SuperDeluxe - Lolita

Power-pop Throwback

Lolita (Independent)

By Kevin Gibson

SuperDeluxe was one of those Posies-like bands from the grungy 1990s that dared to invoke melody in its songs (gasp!). In fact, these Seattle boys were downright rebels considering they hailed from the hotbed of music that spawned the likes of Nirvana, Pearl Jam and Stone Temple Pilots.

The band split before 2000 ever rolled around and frontman Braden Blake started doing solo gigs, finally releasing an album of twee pop last year that sounded like Matthew Sweet's wimpy kid brother (and I mean that in a good way). But for whatever reason, SuperDeluxe decided to set aside whatever differences brought about the split and has released a solid five-song EP titled Lolita. While it isn't as consistent as the band's second and final full-length album Via Satellite, it shows the guys not only haven't lost their affinity for melody, but also that they aren't afraid to stretch themselves just a tad.

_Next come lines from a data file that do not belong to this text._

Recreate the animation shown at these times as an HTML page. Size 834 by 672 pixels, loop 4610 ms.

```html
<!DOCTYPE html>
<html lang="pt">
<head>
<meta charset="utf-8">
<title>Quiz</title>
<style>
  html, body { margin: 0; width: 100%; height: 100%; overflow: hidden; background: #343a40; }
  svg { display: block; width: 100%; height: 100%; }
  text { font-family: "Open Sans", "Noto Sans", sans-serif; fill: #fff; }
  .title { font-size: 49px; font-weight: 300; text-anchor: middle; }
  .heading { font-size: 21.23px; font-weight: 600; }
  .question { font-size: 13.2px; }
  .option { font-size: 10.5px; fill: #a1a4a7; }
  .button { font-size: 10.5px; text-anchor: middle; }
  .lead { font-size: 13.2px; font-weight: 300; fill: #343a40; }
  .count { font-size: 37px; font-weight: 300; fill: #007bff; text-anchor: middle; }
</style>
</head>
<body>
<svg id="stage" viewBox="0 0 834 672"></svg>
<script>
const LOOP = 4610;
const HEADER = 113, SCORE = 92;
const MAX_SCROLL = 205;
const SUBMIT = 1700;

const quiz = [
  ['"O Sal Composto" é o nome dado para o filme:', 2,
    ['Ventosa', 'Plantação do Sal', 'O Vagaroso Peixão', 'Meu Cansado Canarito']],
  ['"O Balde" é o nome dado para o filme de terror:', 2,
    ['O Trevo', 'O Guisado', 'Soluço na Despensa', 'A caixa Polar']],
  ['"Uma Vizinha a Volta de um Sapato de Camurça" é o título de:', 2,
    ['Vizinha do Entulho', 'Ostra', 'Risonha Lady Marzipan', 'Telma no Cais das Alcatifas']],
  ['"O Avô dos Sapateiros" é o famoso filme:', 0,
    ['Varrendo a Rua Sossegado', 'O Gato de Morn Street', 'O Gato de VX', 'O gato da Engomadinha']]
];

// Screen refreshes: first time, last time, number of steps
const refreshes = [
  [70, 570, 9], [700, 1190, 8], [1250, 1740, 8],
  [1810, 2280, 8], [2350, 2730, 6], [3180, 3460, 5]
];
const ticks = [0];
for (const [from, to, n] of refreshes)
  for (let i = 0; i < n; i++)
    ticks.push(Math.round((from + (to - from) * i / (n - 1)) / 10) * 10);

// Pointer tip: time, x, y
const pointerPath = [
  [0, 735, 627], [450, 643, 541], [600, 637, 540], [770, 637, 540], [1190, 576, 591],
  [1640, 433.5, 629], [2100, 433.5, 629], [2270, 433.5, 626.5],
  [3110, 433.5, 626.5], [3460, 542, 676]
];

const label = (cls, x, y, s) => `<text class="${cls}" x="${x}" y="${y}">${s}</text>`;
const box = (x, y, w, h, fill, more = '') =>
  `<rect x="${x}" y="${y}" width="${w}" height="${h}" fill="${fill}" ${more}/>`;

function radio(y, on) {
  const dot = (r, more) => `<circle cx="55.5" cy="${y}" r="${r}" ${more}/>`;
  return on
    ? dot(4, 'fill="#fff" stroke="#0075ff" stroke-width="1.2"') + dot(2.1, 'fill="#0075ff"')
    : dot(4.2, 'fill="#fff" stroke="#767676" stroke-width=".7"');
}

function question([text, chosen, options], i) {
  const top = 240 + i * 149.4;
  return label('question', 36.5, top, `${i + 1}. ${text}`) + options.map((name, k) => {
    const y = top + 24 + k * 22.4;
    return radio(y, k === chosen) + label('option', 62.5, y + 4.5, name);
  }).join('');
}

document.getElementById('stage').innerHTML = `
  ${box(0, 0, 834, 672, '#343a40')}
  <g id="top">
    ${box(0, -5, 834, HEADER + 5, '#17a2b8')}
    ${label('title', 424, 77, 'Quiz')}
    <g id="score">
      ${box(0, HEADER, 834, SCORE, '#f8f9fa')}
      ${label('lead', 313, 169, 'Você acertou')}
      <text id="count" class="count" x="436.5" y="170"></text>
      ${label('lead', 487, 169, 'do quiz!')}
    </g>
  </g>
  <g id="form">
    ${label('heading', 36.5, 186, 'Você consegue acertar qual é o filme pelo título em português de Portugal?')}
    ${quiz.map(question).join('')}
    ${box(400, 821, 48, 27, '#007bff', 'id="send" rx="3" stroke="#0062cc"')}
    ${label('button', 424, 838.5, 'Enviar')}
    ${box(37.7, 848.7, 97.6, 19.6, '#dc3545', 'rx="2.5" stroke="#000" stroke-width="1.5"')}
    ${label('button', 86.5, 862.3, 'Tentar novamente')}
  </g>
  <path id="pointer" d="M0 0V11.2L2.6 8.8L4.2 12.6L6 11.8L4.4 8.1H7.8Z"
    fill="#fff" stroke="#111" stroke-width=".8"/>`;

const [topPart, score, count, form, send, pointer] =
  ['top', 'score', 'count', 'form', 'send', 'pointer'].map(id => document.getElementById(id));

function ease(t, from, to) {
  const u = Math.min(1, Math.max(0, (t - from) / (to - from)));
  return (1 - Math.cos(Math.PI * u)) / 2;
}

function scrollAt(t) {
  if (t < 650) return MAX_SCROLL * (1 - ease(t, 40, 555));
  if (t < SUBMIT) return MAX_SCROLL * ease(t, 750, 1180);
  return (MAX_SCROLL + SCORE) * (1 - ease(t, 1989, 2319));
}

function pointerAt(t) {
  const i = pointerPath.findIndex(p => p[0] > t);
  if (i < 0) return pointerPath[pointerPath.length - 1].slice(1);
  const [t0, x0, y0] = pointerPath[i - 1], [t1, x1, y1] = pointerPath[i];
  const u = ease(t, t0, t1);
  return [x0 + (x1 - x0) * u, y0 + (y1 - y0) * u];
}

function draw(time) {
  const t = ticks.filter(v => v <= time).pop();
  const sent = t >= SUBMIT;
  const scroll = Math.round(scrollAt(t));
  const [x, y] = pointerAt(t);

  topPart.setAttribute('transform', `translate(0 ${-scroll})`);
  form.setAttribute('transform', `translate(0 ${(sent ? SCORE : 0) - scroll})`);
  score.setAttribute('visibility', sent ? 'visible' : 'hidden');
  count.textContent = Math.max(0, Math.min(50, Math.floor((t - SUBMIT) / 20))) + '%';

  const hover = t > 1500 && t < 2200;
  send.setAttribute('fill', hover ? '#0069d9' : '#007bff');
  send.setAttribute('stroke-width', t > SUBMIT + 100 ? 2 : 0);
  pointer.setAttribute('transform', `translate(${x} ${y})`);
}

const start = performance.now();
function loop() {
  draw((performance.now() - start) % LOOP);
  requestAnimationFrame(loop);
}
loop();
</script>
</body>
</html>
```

Reviving a tradition of writing songs about girls, featuring girls' names, "Alysson's Gone" kicks off the CD with a sweet pop melody and a story about a girl who has either died or disappeared. (Morbid pop?) "Knockout" comes next and, if this were a major-label release, would be the album's "single." It's an up-tempo power-pop gem about adolescent love and the only song I can ever recall hearing that mentions the Knack. Straight-up, unapologetic dumb fun. "Give it Up" spins in a different way, with a slightly edgier approach that sounds faintly like Australian rockers Jet. The closing cut, "Lolita," bookends the disc with another song about yet another girl.

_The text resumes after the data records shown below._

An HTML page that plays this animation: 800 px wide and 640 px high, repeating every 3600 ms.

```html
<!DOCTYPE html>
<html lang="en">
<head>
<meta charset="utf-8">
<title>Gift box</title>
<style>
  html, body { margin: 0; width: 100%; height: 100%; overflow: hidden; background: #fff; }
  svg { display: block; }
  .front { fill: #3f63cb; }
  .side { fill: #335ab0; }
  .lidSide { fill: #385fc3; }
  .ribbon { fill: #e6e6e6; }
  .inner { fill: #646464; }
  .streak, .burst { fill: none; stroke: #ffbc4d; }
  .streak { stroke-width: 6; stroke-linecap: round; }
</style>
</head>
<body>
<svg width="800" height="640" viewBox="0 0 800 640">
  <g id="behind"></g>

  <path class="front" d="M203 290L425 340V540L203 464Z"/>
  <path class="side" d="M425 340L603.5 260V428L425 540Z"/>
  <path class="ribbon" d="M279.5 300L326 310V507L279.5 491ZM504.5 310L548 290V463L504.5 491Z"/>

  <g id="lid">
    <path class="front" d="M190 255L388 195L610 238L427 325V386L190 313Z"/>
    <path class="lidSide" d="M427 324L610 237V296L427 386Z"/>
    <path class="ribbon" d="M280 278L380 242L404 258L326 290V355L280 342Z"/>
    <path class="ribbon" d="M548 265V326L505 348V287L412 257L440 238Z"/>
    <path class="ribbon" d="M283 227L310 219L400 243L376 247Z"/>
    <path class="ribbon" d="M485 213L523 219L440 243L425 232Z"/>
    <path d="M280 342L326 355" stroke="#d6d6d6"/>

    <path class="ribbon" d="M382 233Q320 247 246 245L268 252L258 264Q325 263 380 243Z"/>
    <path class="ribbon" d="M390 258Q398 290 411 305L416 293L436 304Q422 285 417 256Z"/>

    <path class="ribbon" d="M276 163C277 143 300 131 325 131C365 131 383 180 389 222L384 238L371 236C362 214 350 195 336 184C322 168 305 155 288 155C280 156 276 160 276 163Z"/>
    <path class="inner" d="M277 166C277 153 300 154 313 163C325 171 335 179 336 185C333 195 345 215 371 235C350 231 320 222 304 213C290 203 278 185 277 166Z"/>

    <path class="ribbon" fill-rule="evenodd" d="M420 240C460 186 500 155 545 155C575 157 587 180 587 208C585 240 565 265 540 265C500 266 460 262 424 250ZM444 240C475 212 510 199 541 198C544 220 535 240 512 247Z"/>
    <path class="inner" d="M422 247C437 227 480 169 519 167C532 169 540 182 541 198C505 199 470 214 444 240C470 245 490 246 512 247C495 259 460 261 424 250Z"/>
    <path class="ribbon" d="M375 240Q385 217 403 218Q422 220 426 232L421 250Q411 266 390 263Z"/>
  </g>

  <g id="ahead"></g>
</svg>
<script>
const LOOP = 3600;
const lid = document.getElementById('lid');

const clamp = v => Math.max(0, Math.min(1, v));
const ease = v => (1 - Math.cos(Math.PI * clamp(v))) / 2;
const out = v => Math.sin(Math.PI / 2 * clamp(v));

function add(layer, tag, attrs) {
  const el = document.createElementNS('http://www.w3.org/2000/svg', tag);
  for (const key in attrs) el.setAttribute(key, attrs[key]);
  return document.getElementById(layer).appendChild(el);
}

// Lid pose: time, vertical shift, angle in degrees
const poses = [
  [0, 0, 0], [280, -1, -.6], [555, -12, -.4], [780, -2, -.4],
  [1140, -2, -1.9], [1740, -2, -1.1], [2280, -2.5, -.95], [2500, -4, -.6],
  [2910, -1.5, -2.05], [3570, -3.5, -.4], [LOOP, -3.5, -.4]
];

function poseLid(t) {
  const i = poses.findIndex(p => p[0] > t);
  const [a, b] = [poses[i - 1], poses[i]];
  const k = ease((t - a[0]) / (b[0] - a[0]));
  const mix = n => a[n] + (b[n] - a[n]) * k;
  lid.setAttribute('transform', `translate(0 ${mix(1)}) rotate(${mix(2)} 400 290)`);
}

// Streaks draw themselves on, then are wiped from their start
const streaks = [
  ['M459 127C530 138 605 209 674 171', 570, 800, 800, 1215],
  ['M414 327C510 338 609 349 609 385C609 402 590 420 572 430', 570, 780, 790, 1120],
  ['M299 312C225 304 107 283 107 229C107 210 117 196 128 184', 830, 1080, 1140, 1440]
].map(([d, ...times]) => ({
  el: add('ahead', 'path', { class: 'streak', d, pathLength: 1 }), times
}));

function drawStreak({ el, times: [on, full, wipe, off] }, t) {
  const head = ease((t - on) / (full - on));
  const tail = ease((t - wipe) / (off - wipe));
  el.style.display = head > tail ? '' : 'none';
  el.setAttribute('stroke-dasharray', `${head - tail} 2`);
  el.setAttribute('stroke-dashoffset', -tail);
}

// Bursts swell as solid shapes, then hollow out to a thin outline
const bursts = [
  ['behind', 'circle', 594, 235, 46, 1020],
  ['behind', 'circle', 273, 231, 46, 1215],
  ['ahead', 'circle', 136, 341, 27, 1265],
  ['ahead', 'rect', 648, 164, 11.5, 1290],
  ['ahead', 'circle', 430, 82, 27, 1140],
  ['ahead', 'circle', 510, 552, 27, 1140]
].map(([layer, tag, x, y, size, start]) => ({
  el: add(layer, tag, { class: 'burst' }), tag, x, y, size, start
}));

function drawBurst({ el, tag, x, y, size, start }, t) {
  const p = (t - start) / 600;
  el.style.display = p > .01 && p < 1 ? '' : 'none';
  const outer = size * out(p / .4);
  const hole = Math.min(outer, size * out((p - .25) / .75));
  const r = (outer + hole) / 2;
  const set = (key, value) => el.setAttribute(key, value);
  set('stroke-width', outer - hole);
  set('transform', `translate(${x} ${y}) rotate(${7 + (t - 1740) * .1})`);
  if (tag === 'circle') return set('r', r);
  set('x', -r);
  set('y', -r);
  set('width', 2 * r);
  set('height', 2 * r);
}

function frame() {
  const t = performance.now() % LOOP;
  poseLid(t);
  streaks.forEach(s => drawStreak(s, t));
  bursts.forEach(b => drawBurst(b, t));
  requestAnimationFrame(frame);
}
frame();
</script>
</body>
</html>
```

All in all, this is a nice breath of fresh air from one of my favorite bands of the 1990s. You won't hear it on the radio, but if you fondly recall this band or bands like the Posies and Material Issue, this would be seven bucks well spent. Check out

to get your copy.